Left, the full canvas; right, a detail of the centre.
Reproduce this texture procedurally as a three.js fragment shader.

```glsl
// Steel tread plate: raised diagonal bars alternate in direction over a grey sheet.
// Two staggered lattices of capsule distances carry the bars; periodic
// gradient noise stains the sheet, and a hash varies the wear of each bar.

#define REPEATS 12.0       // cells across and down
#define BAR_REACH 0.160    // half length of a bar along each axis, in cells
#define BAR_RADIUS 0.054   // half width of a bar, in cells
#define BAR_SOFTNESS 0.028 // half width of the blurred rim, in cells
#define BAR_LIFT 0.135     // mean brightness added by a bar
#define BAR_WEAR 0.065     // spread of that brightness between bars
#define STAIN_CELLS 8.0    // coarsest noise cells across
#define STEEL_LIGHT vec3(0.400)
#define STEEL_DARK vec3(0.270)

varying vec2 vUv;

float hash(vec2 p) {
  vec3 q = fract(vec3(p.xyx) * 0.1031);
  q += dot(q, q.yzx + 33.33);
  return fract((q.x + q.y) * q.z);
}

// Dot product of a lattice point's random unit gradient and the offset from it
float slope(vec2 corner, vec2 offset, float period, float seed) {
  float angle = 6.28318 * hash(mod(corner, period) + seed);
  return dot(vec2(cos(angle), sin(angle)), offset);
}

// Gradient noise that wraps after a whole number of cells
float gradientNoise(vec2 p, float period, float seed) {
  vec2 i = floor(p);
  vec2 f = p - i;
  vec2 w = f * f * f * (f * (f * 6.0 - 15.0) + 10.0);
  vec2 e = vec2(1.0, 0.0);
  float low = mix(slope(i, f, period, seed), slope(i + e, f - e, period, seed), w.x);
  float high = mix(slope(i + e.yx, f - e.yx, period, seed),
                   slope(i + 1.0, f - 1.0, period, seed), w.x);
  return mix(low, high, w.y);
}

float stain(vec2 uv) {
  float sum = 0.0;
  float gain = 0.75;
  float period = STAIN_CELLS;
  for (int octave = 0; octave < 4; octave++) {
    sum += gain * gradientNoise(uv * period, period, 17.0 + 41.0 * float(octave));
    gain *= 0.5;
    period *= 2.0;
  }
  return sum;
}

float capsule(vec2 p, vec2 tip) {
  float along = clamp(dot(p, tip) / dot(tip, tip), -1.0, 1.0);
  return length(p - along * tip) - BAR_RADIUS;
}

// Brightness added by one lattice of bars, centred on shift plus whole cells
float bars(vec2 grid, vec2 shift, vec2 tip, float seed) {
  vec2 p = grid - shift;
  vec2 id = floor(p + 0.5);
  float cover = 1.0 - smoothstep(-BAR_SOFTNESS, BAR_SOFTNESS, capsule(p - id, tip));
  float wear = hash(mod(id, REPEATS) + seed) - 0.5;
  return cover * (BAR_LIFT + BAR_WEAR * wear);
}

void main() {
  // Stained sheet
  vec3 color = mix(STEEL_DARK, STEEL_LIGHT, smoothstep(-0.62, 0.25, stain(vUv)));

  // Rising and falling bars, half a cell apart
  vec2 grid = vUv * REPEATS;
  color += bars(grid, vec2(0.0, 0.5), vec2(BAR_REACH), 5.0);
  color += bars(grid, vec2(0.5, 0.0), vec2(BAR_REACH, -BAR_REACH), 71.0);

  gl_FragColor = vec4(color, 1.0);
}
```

○ ○ ○ ○ ○

Action item:
Would you reproduce all of the data exactly, without a single alteration?

The answer:
Left, the full canvas; right, a detail of the centre.
Reproduce this texture procedurally as a three.js fragment shader.

```glsl
// Steel tread plate: raised diagonal bars alternate in direction over a grey sheet.
// Two staggered lattices of capsule distances carry the bars; periodic
// gradient noise stains the sheet, and a hash varies the wear of each bar.

#define REPEATS 12.0       // cells across and down
#define BAR_REACH 0.160    // half length of a bar along each axis, in cells
#define BAR_RADIUS 0.054   // half width of a bar, in cells
#define BAR_SOFTNESS 0.028 // half width of the blurred rim, in cells
#define BAR_LIFT 0.135     // mean brightness added by a bar
#define BAR_WEAR 0.065     // spread of that brightness between bars
#define STAIN_CELLS 8.0    // coarsest noise cells across
#define STEEL_LIGHT vec3(0.400)
#define STEEL_DARK vec3(0.270)

varying vec2 vUv;

float hash(vec2 p) {
  vec3 q = fract(vec3(p.xyx) * 0.1031);
  q += dot(q, q.yzx + 33.33);
  return fract((q.x + q.y) * q.z);
}

// Dot product of a lattice point's random unit gradient and the offset from it
float slope(vec2 corner, vec2 offset, float period, float seed) {
  float angle = 6.28318 * hash(mod(corner, period) + seed);
  return dot(vec2(cos(angle), sin(angle)), offset);
}

// Gradient noise that wraps after a whole number of cells
float gradientNoise(vec2 p, float period, float seed) {
  vec2 i = floor(p);
  vec2 f = p - i;
  vec2 w = f * f * f * (f * (f * 6.0 - 15.0) + 10.0);
  vec2 e = vec2(1.0, 0.0);
  float low = mix(slope(i, f, period, seed), slope(i + e, f - e, period, seed), w.x);
  float high = mix(slope(i + e.yx, f - e.yx, period, seed),
                   slope(i + 1.0, f - 1.0, period, seed), w.x);
  return mix(low, high, w.y);
}

float stain(vec2 uv) {
  float sum = 0.0;
  float gain = 0.75;
  float period = STAIN_CELLS;
  for (int octave = 0; octave < 4; octave++) {
    sum += gain * gradientNoise(uv * period, period, 17.0 + 41.0 * float(octave));
    gain *= 0.5;
    period *= 2.0;
  }
  return sum;
}

float capsule(vec2 p, vec2 tip) {
  float along = clamp(dot(p, tip) / dot(tip, tip), -1.0, 1.0);
  return length(p - along * tip) - BAR_RADIUS;
}

// Brightness added by one lattice of bars, centred on shift plus whole cells
float bars(vec2 grid, vec2 shift, vec2 tip, float seed) {
  vec2 p = grid - shift;
  vec2 id = floor(p + 0.5);
  float cover = 1.0 - smoothstep(-BAR_SOFTNESS, BAR_SOFTNESS, capsule(p - id, tip));
  float wear = hash(mod(id, REPEATS) + seed) - 0.5;
  return cover * (BAR_LIFT + BAR_WEAR * wear);
}

void main() {
  // Stained sheet
  vec3 color = mix(STEEL_DARK, STEEL_LIGHT, smoothstep(-0.62, 0.25, stain(vUv)));

  // Rising and falling bars, half a cell apart
  vec2 grid = vUv * REPEATS;
  color += bars(grid, vec2(0.0, 0.5), vec2(BAR_REACH), 5.0);
  color += bars(grid, vec2(0.5, 0.0), vec2(BAR_REACH, -BAR_REACH), 71.0);

  gl_FragColor = vec4(color, 1.0);
}
```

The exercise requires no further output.